Task goal = Run through the data and copy out every line that mentions the word "left".

Provided information =
------
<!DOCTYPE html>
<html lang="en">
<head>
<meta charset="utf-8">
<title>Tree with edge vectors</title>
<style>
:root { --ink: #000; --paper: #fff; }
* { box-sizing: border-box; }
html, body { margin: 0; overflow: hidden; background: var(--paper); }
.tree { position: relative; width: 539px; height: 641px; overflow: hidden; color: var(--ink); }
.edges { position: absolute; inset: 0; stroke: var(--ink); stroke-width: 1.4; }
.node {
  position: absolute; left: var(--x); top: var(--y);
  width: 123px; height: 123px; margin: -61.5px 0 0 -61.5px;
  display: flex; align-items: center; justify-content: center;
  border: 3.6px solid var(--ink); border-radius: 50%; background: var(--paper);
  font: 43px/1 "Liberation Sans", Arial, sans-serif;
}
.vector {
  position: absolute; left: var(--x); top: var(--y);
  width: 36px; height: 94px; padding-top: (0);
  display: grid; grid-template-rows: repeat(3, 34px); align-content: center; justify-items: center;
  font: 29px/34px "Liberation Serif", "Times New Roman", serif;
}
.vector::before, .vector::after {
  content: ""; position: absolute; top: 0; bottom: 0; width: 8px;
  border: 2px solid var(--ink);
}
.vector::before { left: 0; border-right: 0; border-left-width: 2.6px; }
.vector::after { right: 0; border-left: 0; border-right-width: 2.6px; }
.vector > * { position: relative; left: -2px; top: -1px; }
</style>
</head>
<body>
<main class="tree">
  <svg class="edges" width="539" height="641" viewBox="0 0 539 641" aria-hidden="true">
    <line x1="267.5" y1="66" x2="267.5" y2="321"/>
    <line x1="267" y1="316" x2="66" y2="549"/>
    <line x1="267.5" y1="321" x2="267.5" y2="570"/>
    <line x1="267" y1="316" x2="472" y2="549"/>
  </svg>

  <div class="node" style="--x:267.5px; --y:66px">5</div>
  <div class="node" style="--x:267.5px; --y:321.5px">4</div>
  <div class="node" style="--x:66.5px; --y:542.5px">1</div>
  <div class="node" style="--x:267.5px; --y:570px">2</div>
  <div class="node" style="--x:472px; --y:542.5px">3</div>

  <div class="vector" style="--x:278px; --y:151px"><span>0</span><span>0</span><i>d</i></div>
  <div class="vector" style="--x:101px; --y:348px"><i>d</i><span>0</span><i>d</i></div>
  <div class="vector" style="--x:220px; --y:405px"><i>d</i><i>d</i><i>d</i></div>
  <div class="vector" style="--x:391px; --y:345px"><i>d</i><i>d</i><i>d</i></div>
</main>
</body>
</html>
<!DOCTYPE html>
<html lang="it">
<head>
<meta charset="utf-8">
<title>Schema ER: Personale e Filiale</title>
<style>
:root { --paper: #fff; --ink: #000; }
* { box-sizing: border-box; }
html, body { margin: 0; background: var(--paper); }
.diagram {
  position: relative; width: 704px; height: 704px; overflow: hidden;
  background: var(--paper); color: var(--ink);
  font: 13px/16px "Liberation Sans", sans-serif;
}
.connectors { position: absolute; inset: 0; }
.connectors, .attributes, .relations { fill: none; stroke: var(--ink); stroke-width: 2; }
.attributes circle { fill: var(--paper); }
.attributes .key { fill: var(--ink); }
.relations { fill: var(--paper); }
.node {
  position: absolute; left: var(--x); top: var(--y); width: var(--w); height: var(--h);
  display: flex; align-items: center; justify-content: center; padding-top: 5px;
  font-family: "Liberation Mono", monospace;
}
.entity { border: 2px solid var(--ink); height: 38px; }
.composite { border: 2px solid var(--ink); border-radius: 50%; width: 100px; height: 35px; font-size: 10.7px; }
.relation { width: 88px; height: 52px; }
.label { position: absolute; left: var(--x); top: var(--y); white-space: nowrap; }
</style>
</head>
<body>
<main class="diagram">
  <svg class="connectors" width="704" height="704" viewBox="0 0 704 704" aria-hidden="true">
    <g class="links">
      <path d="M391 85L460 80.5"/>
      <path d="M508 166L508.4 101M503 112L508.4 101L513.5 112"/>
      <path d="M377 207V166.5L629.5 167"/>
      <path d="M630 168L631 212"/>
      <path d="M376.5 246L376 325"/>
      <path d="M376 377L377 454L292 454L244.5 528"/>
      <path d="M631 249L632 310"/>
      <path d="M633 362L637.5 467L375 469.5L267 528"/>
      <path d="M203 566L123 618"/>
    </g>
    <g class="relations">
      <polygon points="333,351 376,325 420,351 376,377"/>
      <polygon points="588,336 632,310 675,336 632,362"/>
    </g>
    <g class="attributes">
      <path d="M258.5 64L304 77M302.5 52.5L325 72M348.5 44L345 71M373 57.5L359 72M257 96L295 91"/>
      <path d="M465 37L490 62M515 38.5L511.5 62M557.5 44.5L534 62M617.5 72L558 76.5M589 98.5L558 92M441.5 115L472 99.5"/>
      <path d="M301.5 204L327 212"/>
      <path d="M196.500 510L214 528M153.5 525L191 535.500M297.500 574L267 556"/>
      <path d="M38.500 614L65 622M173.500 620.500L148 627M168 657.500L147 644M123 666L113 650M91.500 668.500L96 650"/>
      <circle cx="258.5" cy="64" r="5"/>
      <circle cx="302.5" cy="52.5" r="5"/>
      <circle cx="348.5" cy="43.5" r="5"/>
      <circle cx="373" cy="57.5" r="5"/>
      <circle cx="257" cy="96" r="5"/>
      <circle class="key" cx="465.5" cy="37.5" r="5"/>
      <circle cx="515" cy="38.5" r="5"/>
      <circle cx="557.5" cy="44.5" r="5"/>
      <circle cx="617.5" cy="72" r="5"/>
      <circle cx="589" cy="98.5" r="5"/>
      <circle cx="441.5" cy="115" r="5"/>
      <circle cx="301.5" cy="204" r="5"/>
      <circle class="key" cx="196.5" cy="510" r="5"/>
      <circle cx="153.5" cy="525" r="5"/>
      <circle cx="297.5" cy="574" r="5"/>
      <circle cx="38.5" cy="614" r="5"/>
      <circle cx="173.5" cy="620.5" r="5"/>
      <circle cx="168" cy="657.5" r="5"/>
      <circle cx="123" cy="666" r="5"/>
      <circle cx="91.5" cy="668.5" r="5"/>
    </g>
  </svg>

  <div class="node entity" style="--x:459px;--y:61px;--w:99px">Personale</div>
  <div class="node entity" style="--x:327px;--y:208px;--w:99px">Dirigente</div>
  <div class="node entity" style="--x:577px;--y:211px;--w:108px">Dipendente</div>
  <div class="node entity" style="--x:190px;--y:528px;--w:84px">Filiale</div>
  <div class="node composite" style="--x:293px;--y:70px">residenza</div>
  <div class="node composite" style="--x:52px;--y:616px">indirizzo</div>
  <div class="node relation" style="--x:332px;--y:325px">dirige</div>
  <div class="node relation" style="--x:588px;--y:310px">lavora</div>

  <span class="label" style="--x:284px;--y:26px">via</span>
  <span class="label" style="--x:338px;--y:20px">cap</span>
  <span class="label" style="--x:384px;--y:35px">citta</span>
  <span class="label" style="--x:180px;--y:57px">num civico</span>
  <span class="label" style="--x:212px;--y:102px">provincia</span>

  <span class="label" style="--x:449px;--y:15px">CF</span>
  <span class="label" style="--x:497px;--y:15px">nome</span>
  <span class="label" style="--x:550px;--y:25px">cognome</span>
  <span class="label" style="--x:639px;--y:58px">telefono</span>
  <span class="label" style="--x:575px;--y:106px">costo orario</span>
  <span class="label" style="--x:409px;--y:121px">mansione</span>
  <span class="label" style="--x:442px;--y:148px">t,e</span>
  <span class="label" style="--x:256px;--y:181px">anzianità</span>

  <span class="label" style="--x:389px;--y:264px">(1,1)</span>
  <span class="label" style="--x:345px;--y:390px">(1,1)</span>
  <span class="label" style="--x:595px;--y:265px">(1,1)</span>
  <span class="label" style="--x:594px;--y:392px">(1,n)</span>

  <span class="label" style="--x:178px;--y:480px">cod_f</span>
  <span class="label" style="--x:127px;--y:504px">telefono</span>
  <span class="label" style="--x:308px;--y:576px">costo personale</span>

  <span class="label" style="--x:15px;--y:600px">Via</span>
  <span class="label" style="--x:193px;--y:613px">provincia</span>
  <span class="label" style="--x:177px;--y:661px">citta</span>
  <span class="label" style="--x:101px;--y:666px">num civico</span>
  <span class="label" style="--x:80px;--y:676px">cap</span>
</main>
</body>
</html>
------
Task solution =
  position: absolute; left: var(--x); top: var(--y);
  position: absolute; left: var(--x); top: var(--y);
.vector::before { left: 0; border-right: 0; border-left-width: 2.6px; }
.vector::after { right: 0; border-left: 0; border-right-width: 2.6px; }
.vector > * { position: relative; left: -2px; top: -1px; }
  position: absolute; left: var(--x); top: var(--y); width: var(--w); height: var(--h);
.label { position: absolute; left: var(--x); top: var(--y); white-space: nowrap; }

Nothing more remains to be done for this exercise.